# INFORMATION PROVIDED:
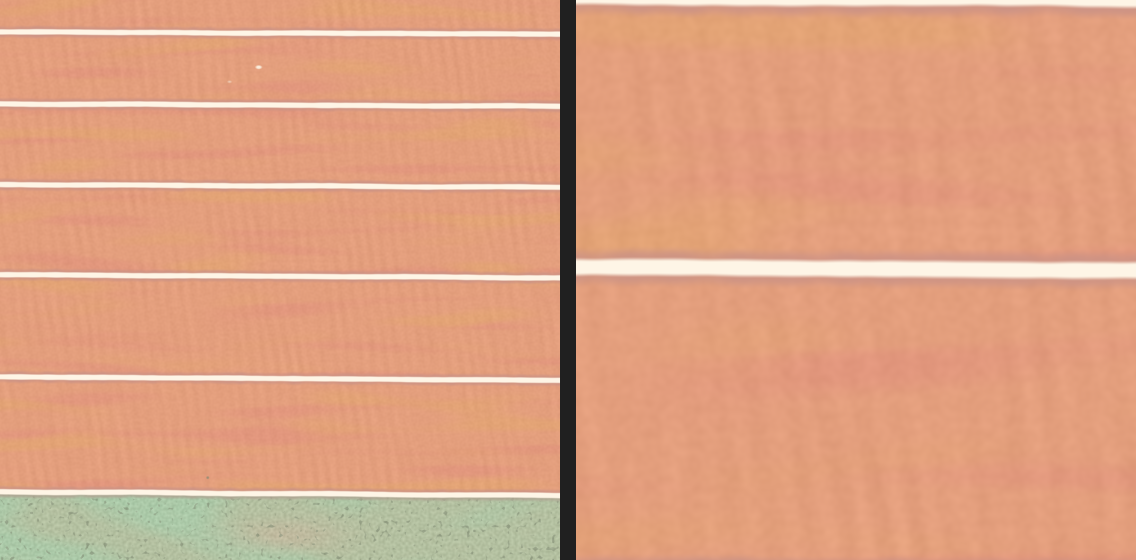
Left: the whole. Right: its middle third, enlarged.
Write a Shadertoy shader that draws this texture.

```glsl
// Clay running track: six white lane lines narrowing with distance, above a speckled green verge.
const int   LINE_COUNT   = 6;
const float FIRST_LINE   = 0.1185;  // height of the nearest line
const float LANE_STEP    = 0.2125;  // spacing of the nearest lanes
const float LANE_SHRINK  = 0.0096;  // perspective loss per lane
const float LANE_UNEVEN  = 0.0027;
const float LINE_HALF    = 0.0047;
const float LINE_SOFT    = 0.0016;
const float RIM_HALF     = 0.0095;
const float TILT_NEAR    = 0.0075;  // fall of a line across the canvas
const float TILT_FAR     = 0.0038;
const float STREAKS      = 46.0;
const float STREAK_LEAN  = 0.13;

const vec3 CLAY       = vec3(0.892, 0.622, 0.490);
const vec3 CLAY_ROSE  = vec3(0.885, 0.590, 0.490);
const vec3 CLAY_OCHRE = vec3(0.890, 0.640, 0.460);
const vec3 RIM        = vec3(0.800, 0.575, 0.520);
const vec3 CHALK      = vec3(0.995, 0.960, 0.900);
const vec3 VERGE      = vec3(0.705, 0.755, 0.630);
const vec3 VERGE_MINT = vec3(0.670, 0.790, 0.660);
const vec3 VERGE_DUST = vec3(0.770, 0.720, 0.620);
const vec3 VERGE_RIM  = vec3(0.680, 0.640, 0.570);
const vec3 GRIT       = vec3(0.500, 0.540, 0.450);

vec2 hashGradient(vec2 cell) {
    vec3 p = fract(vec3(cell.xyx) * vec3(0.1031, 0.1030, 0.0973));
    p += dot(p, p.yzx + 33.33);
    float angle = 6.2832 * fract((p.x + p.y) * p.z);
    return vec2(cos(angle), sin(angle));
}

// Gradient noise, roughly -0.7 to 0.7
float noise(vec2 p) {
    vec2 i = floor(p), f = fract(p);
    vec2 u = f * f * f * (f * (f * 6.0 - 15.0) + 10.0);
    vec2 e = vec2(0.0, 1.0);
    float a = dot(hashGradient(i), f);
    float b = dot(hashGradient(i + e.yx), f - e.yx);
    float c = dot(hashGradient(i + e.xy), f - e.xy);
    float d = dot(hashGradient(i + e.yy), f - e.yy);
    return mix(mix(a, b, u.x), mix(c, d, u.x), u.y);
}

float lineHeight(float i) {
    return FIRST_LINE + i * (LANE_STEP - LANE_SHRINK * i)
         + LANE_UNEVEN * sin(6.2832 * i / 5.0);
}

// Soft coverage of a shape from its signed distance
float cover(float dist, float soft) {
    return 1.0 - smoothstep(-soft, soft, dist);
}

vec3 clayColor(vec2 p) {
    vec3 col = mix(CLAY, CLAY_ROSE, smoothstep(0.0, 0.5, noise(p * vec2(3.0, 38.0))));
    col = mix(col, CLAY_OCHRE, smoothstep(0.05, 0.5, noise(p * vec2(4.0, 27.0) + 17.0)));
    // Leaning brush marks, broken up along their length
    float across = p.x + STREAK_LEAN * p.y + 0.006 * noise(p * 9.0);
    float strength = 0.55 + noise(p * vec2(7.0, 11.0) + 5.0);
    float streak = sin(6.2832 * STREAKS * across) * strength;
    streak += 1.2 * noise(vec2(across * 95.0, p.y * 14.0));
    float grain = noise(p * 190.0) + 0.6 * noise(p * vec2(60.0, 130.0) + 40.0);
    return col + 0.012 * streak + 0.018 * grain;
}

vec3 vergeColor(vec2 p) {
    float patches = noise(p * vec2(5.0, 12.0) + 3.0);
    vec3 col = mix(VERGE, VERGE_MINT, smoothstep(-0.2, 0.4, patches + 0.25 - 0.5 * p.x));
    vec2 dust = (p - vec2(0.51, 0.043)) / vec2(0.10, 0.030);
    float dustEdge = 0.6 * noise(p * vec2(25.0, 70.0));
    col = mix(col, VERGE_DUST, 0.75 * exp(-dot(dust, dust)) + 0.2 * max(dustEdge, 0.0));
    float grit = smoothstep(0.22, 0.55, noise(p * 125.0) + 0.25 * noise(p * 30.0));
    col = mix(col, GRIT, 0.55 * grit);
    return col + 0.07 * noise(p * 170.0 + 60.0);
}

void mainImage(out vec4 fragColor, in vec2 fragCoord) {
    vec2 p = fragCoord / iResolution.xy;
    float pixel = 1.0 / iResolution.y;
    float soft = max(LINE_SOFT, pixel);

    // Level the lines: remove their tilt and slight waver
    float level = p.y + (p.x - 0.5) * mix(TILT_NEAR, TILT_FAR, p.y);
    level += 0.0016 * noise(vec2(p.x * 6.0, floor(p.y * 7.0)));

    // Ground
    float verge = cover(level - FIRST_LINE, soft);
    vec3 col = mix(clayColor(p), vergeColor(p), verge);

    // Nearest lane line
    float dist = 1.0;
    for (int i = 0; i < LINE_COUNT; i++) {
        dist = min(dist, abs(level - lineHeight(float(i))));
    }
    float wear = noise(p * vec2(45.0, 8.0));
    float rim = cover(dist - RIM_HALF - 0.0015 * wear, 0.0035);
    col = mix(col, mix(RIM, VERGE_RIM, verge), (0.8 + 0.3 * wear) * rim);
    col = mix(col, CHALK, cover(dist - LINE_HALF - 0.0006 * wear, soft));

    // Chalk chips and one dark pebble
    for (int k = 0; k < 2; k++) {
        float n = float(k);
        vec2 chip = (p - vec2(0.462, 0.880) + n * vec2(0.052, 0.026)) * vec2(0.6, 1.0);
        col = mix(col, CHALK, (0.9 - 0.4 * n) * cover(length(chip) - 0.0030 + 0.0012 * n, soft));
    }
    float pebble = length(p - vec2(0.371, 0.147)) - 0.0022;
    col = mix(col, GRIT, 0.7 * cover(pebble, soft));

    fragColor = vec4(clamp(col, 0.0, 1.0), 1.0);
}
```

---

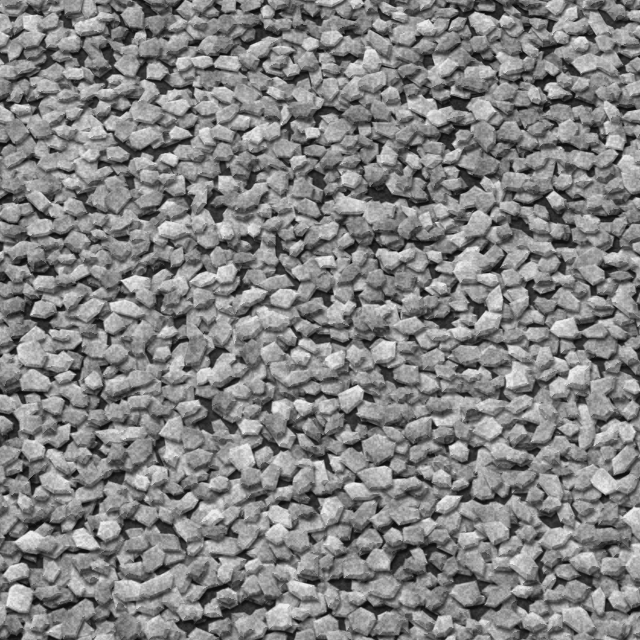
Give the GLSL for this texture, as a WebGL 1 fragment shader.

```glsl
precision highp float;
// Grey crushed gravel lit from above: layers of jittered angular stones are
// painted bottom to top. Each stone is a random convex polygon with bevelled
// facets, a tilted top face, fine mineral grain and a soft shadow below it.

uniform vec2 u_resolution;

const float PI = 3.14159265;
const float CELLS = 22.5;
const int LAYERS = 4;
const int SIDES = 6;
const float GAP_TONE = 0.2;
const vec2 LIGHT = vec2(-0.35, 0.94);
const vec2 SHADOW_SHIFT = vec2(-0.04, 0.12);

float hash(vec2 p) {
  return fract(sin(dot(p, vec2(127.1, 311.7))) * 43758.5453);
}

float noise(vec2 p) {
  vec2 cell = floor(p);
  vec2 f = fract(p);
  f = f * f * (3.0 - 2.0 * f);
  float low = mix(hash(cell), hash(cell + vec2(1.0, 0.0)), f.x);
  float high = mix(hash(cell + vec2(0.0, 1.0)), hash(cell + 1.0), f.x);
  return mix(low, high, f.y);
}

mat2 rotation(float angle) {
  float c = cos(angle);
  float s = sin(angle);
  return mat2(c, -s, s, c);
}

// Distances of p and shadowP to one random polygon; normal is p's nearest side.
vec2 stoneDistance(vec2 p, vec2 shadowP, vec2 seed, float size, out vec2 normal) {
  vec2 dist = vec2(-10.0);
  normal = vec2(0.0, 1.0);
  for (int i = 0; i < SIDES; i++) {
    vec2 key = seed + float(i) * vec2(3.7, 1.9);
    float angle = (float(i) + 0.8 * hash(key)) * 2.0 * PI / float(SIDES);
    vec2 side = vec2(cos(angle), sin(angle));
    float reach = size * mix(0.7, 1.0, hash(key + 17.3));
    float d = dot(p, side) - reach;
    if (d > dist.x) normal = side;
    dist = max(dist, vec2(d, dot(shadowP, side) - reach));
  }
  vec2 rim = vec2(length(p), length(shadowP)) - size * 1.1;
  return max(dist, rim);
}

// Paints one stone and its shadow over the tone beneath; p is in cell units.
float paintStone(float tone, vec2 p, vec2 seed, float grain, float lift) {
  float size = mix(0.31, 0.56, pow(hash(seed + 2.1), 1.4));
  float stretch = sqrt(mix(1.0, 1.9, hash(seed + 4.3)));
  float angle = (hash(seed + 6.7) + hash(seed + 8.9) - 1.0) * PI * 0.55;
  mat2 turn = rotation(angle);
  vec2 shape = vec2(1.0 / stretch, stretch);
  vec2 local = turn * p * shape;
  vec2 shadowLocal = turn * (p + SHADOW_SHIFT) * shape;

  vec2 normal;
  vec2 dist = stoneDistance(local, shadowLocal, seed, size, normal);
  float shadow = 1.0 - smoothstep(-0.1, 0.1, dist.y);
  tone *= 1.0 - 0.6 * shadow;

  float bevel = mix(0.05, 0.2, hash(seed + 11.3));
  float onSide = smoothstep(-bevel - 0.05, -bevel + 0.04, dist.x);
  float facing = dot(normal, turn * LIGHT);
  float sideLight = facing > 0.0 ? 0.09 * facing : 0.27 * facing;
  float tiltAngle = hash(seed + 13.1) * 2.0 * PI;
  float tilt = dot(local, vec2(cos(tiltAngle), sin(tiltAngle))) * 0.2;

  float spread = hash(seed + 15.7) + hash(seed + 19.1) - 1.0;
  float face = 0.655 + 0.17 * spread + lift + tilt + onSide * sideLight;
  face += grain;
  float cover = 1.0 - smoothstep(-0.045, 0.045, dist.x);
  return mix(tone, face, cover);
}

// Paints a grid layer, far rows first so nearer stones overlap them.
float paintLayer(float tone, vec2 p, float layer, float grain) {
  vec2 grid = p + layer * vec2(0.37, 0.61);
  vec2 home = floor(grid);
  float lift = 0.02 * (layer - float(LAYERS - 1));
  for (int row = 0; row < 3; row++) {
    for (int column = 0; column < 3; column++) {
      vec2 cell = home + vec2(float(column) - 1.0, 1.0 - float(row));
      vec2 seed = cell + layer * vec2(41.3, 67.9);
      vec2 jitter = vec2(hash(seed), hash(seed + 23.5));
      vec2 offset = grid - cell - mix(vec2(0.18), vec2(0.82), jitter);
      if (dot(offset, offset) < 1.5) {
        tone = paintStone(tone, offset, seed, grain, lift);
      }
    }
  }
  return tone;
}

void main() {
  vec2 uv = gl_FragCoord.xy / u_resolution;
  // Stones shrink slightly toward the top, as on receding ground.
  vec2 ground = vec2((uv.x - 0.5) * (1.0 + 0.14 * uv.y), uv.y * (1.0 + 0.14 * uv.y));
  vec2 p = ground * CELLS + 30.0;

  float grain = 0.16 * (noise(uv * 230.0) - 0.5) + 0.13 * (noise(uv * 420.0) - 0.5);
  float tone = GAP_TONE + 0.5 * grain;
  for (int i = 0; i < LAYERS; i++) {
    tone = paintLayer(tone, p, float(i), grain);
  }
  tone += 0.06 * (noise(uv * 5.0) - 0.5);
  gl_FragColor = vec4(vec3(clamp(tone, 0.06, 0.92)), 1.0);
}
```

# YOUR OBJECTIVE:
Filter the records above for the string "return" and copy each matching line.

# WRITTEN SOLUTION:
    return vec2(cos(angle), sin(angle));
    return mix(mix(a, b, u.x), mix(c, d, u.x), u.y);
    return FIRST_LINE + i * (LANE_STEP - LANE_SHRINK * i)
    return 1.0 - smoothstep(-soft, soft, dist);
    return col + 0.012 * streak + 0.018 * grain;
    return col + 0.07 * noise(p * 170.0 + 60.0);
  return fract(sin(dot(p, vec2(127.1, 311.7))) * 43758.5453);
  return mix(low, high, f.y);
  return mat2(c, -s, s, c);
  return max(dist, rim);
  return mix(tone, face, cover);
  return tone;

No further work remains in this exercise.